Safeway Inc. will pay $2,250,000 to settle a civil lawsuit alleging that the grocery chain engaged in unfair competition and false advertising, including misuse of the term “locally grown.”
The complaint, filed by the District Attorneys of nine counties including Sonoma, alleged that Safeway unlawfully charged customers prices higher than Safeway’s lowest advertised price, misrepresented the weight of certain Safeway-branded products, and made statements on in-store signage that conveyed the impression certain Safeway produce was “locally grown” when in fact they were sourced from other countries.
The complaint further alleged that Safeway failed to abide by provisions of a 2008 injunction requiring it to initiate and maintain a program to minimize pricing discrepancies.
The action was filed in Marin County Superior Court by Sonoma County District Attorney Jill Ravitch’s Environmental and Consumer Law Division along with the District Attorneys of Marin, Alameda, Fresno, Napa, Sacramento, Santa Cruz, Solano and Ventura Counties.
The March 7 ruling orders Safeway to pay $2,250,000 in civil penalties, costs and restitution. The costs will reimburse state and local Weights & Measure officials, including the Sonoma County Agricultural Commissioner, Weights and Measures Division, which Ravitch said was instrumental in investigating the violations that led to the filing of the complaint.
The civil penalties will be divided amongst the prosecuting offices to be used to enforce consumer protection laws.
The judgment includes a permanent injunction that prohibits Safeway from engaging in false or misleading advertising; charging an amount greater than the lowest price posted for an item; failing to honor any valid Safeway coupons, discounts or offers; and failing to clearly and conspicuously disclose any inclusions, exceptions or limitations to any Safeway offers, coupons or discounts.
Safeway is also ordered to implement programs to increase price accuracy including increasing the number and visibility of in-store signs notifying consumers of the price accuracy policy; instituting training; and hiring an independent third-party auditor.

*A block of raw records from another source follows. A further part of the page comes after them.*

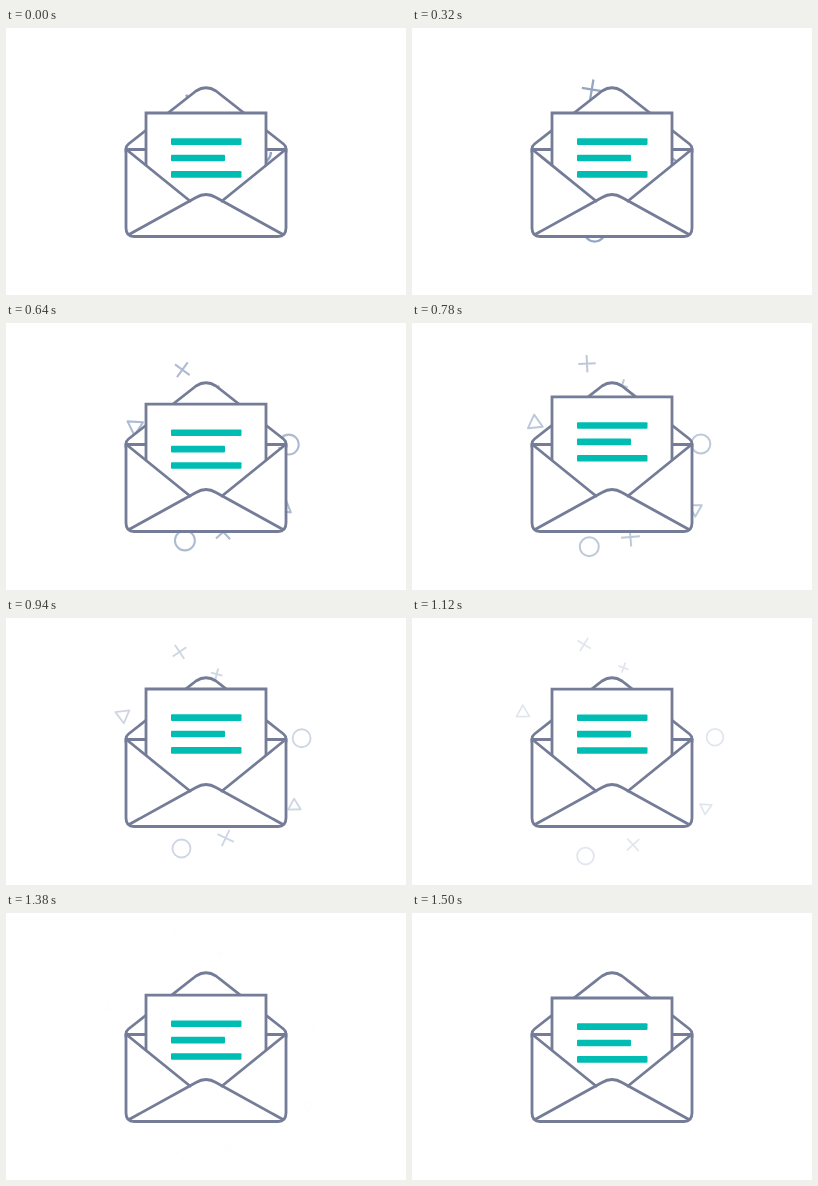
An HTML page that plays this animation: 400 px wide and 267 px high, repeating every 2020 ms.

```html
<!DOCTYPE html>
<html lang="en">
<head>
<meta charset="utf-8">
<title>Envelope</title>
<style>
  html, body { margin: 0; width: 100%; height: 100%; overflow: hidden; background: #fff; }
  svg { display: block; width: 100vw; height: 100vh; }
  .ink { stroke: #747c97; stroke-width: 2.8; stroke-linejoin: round; stroke-linecap: round; }
  #bits { fill: none; stroke: #94a6c2; stroke-width: 2.5; stroke-linejoin: round; }
</style>
</head>
<body>
<svg viewBox="0 0 400 267">
  <g id="bits"></g>
  <g class="ink" fill="#fff">
    <path d="M120 124V121Q120 118 122.5 116L190 63Q200 56.5 210 63L277.5 116Q280 118 280 121V124"/>
    <path d="M121 121.5H279"/>
  </g>
  <g id="letter">
    <path class="ink" style="stroke-linejoin: miter" fill="#fff" d="M140 85H260V205H140Z"/>
    <g fill="#00bdb3">
      <rect x="165" y="110.3" width="70.5" height="6.6" rx="1"/>
      <rect x="165" y="126.7" width="54" height="6.6" rx="1"/>
      <rect x="165" y="143.1" width="70.5" height="6.6" rx="1"/>
    </g>
  </g>
  <path fill="#fff" d="M120 121L184 173L190 169.5Q200 163.5 210 169.5L216 173L280 121V200Q280 208.5 272 208.5H128Q120 208.5 120 200Z"/>
  <g class="ink" fill="none">
    <path d="M120 121V200Q120 208.5 128 208.5H272Q280 208.5 280 200V121"/>
    <path d="M121 122L184 173M279 122L216 173"/>
    <path d="M123 206.5L190 169.5Q200 163.5 210 169.5L277 206.5"/>
  </g>
</svg>
<script>
const LOOP = 2020;
const START = performance.now();
const letter = document.getElementById('letter');
const bits = document.getElementById('bits');

const cross = r => `M${-r} 0H${r}M0 ${-r}V${r}`;
const ring = r => `M${-r} 0A${r} ${r} 0 1 1 ${r} 0A${r} ${r} 0 1 1 ${-r} 0Z`;
const tri = r => `M0 ${-r}L${r * 0.866} ${r / 2}H${-r * 0.866}Z`;

// x and y at the three KNOTS times; angle at 640 ms; spin in degrees per ms
const KNOTS = [320, 780, 1260];
const shapes = [
  { d: cross(11), x: [179.8, 175, 171], y: [61.5, 40.7, 21], angle: 35.8, spin: 0.365 },
  { d: cross(7.8), x: [208, 210, 212.2], y: [82, 62.3, 45], angle: 35, spin: 0.53 },
  { d: cross(12), x: [215, 218.4, 222.2], y: [197, 214, 232], angle: 48, spin: -0.375 },
  { d: ring(12), x: [268.2, 288.8, 308.5], y: [122.8, 121, 118.5], angle: 0, spin: 0 },
  { d: ring(12), x: [182.7, 177.3, 172], y: [202.5, 223.6, 243.5], angle: 0, spin: 0 },
  { d: tri(10.8), x: [145, 123, 107], y: [112.5, 100.2, 93.4], angle: 63, spin: 0.365 },
  { d: tri(9.6), x: [267, 283.2, 297.5], y: [181, 186, 191.5], angle: 8, spin: 0.367 }
];

for (const s of shapes) {
  s.el = document.createElementNS('http://www.w3.org/2000/svg', 'path');
  s.el.setAttribute('d', s.d);
  bits.append(s.el);
}

const clamp = v => Math.min(1, Math.max(0, v));
const ease = v => (1 - Math.cos(Math.PI * clamp(v))) / 2;

// Parabola through the three knots
function curve([a, b, c], t) {
  const [p, q, r] = KNOTS;
  const m = (b - a) / (q - p);
  const n = (c - b) / (r - q);
  return a + m * (t - p) + (n - m) / (r - p) * (t - p) * (t - q);
}

function draw(t) {
  const lift = 14 * (ease((t - 500) / 400) - ease((t - 1100) / 400));
  letter.setAttribute('transform', `translate(0 ${-lift})`);
  bits.setAttribute('opacity', clamp((1400 - t) / 1000));
  const scale = 1 - 0.4 * clamp(t / 1500);
  for (const s of shapes) {
    const turn = s.angle + s.spin * (t - 640);
    s.el.setAttribute('transform',
      `translate(${curve(s.x, t)} ${curve(s.y, t)}) rotate(${turn}) scale(${scale})`);
  }
}

function tick() {
  draw((performance.now() - START) % LOOP);
  requestAnimationFrame(tick);
}
draw(0);
requestAnimationFrame(tick);
</script>
</body>
</html>
```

“We are committed to prosecuting pricing accuracy violations and ensuring that businesses charge customers accurately and in compliance with California law, Ravitch said. “Consumers should always watch as items are scanned at the register and check receipts to verify that they are charged the correct price.”